**PROBLEM DESCRIPTION**
Reply with one number, the count of lines below that contain the string "dashes".

[RECORDS SHOWN]

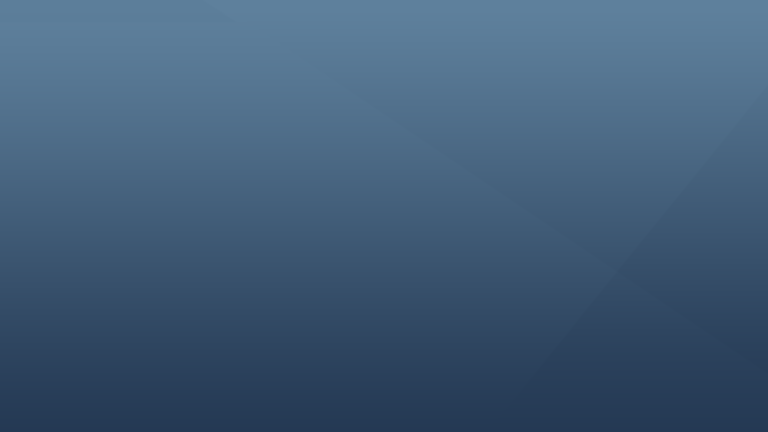
Reproduce this background procedurally as a Shadertoy shader.

```glsl
// A calm slate-blue backdrop: a vertical gradient crossed by two faint
// diagonal folds. Each fold lowers the gradient on its right side, so the
// overlapping panels read as sheets of slightly darker glass.

const vec3 SKY_BLUE  = vec3(0.370, 0.503, 0.613);
const vec3 DEEP_NAVY = vec3(0.140, 0.221, 0.325);

// Antialiased coverage of the region where the signed distance is positive.
float cover(float distance, float softness) {
    return smoothstep(-softness, softness, distance);
}

// Signed distance to the line a-b, positive on its right-hand side.
float sideOfLine(vec2 p, vec2 a, vec2 b) {
    vec2 dir = normalize(b - a);
    return dot(p - a, vec2(dir.y, -dir.x));
}

// Gradient from navy to blue, flattened a little at both ends.
vec3 slateGradient(float height) {
    float h = clamp(height, 0.0, 1.0);
    return mix(DEEP_NAVY, SKY_BLUE, mix(h, smoothstep(0.0, 1.0, h), 0.38));
}

void mainImage(out vec4 fragColor, in vec2 fragCoord) {
    vec2 uv = fragCoord / iResolution.xy;
    vec2 canvas = vec2(iResolution.x / iResolution.y, 1.0);
    vec2 p = uv * canvas;
    float softness = 0.003;

    // Two folds: one descending to the right, one rising to the right.
    float falling = sideOfLine(p, vec2(1.0, 0.135) * canvas, vec2(0.28, 1.0) * canvas);
    float rising = sideOfLine(p, vec2(0.66, 0.055) * canvas, vec2(1.0, 0.803) * canvas);
    float fallingPanel = cover(falling, softness) * smoothstep(1.0, 0.75, uv.y);
    float risingPanel = cover(rising, softness) * smoothstep(0.0, 0.2, uv.y);

    // Each panel lowers the gradient behind it.
    float height = uv.y + 0.014 - 0.023 * fallingPanel - 0.032 * risingPanel;
    vec3 color = slateGradient(height);

    // Thin shaded strip in the upper left, cut off by a slanted end.
    float strip = cover(uv.y - 0.949, softness) * cover(-falling - 0.015, softness);
    color -= 0.008 * strip;

    fragColor = vec4(color, 1.0);
}
```
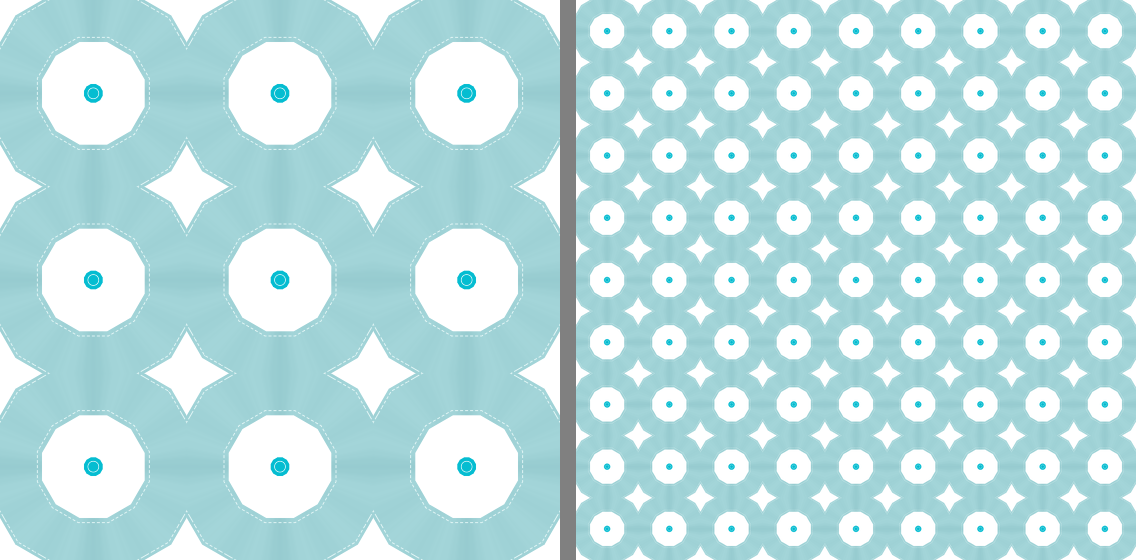
Left, the tile; right, the same tile 3 across and 3 down.
Reproduce this pattern procedurally as a WebGL 2 fragment shader.

```glsl
#version 300 es
precision highp float;
// A 3 by 3 grid of overlapping twelve-sided rings with stitched borders,
// each holding a white dodecagon and a small button. Every cell is folded
// into one eighth, then measured with a dodecagon distance; it tiles exactly.

uniform vec2 u_resolution;
out vec4 fragColor;

// Lengths are fractions of one cell.
const float REPEATS = 3.0;
const float SECTOR = radians(30.0);
const float HOLE_APOTHEM = 0.275;
const float RING_APOTHEM = 0.570;
const float INNER_STITCH = 0.300;
const float OUTER_STITCH = 0.552;
const float STITCH_HALF_WIDTH = 0.0026;
const float INNER_DASH_PERIOD = 0.0268;
const float OUTER_DASH_PERIOD = 0.0269;
const float DASH_FILL = 0.60;
const float TIP_DASH_PERIOD = 0.062;
const float TIP_DASH_FILL = 0.82;
const float TIP_DASH_LIMIT = 0.045;
const float BUTTON_APOTHEM = 0.0500;
const float BUTTON_RING_RADIUS = 0.0290;
const float BUTTON_RING_HALF_WIDTH = 0.0020;

const vec3 WHITE = vec3(1.0);
const vec3 TEAL_DARK = vec3(0.592, 0.798, 0.815);
const vec3 TEAL_LIGHT = vec3(0.640, 0.835, 0.850);
const vec3 THREAD = vec3(0.88, 0.96, 0.96);
const vec3 BUTTON = vec3(0.02, 0.74, 0.82);

// Coverage of the region where d is negative.
float fill(float d, float px) {
  return 1.0 - smoothstep(-0.5 * px, 0.5 * px, d);
}

// Mirror a cell into the wedge from 0 to 45 degrees.
vec2 foldOctant(vec2 p) {
  p = abs(p);
  return p.y > p.x ? p.yx : p;
}

// x: distance along the nearest side's normal, y: position along that side.
vec2 dodecagonCoords(vec2 p) {
  float a = floor(atan(p.y, p.x) / SECTOR + 0.5) * SECTOR;
  float c = cos(a), s = sin(a);
  return vec2(c * p.x + s * p.y, c * p.y - s * p.x);
}

// Evenly spaced dashes, with one centred at zero.
float dashes(float along, float period, float filled, float px) {
  float offset = abs(fract(along / period + 0.5) - 0.5) * period;
  return fill(offset - 0.5 * filled * period, px);
}

float stitchLine(float across, float apothem, float px) {
  return fill(abs(across - apothem) - STITCH_HALF_WIDTH, px);
}

// Soft rays: strongest on the axes, fainter between them.
vec3 ringShade(vec2 p) {
  float angle = atan(p.y, p.x);
  float axisRay = exp(-pow(angle / 0.17, 2.0));
  float sideRay = 0.5 + 0.5 * cos(12.0 * angle);
  float fineRay = 0.05 * cos(72.0 * angle);
  float dark = clamp(0.60 * axisRay + 0.38 * sideRay + fineRay, 0.0, 1.0);
  return mix(TEAL_LIGHT, TEAL_DARK, dark);
}

void main() {
  vec2 cell = fract(gl_FragCoord.xy / u_resolution * REPEATS) - 0.5;
  float px = 1.2 * REPEATS / min(u_resolution.x, u_resolution.y);
  vec2 p = foldOctant(cell);
  vec2 side = dodecagonCoords(p);

  // Ring body; the gaps left between four rings form the stars.
  float ring = fill(side.x - RING_APOTHEM, px) * fill(HOLE_APOTHEM - side.x, px);
  vec3 color = mix(WHITE, ringShade(p), ring);

  // Stitching; dashes lengthen towards the star tips.
  float inner = stitchLine(side.x, INNER_STITCH, px)
              * dashes(side.y, INNER_DASH_PERIOD, DASH_FILL, px);
  float shortDash = dashes(side.y, OUTER_DASH_PERIOD, DASH_FILL, px);
  float longDash = dashes(side.y, TIP_DASH_PERIOD, TIP_DASH_FILL, px);
  float outerDash = side.y < TIP_DASH_LIMIT ? longDash : shortDash;
  float outer = stitchLine(side.x, OUTER_STITCH, px) * outerDash;
  color = mix(color, THREAD, max(inner, outer));

  // Central button with its thin circle.
  color = mix(color, BUTTON, fill(side.x - BUTTON_APOTHEM, px));
  float circle = abs(length(p) - BUTTON_RING_RADIUS) - BUTTON_RING_HALF_WIDTH;
  color = mix(color, WHITE, 0.85 * fill(circle, px));

  fragColor = vec4(color, 1.0);
}
```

[/RECORDS SHOWN]

**RESULT OF THIS TASK**
6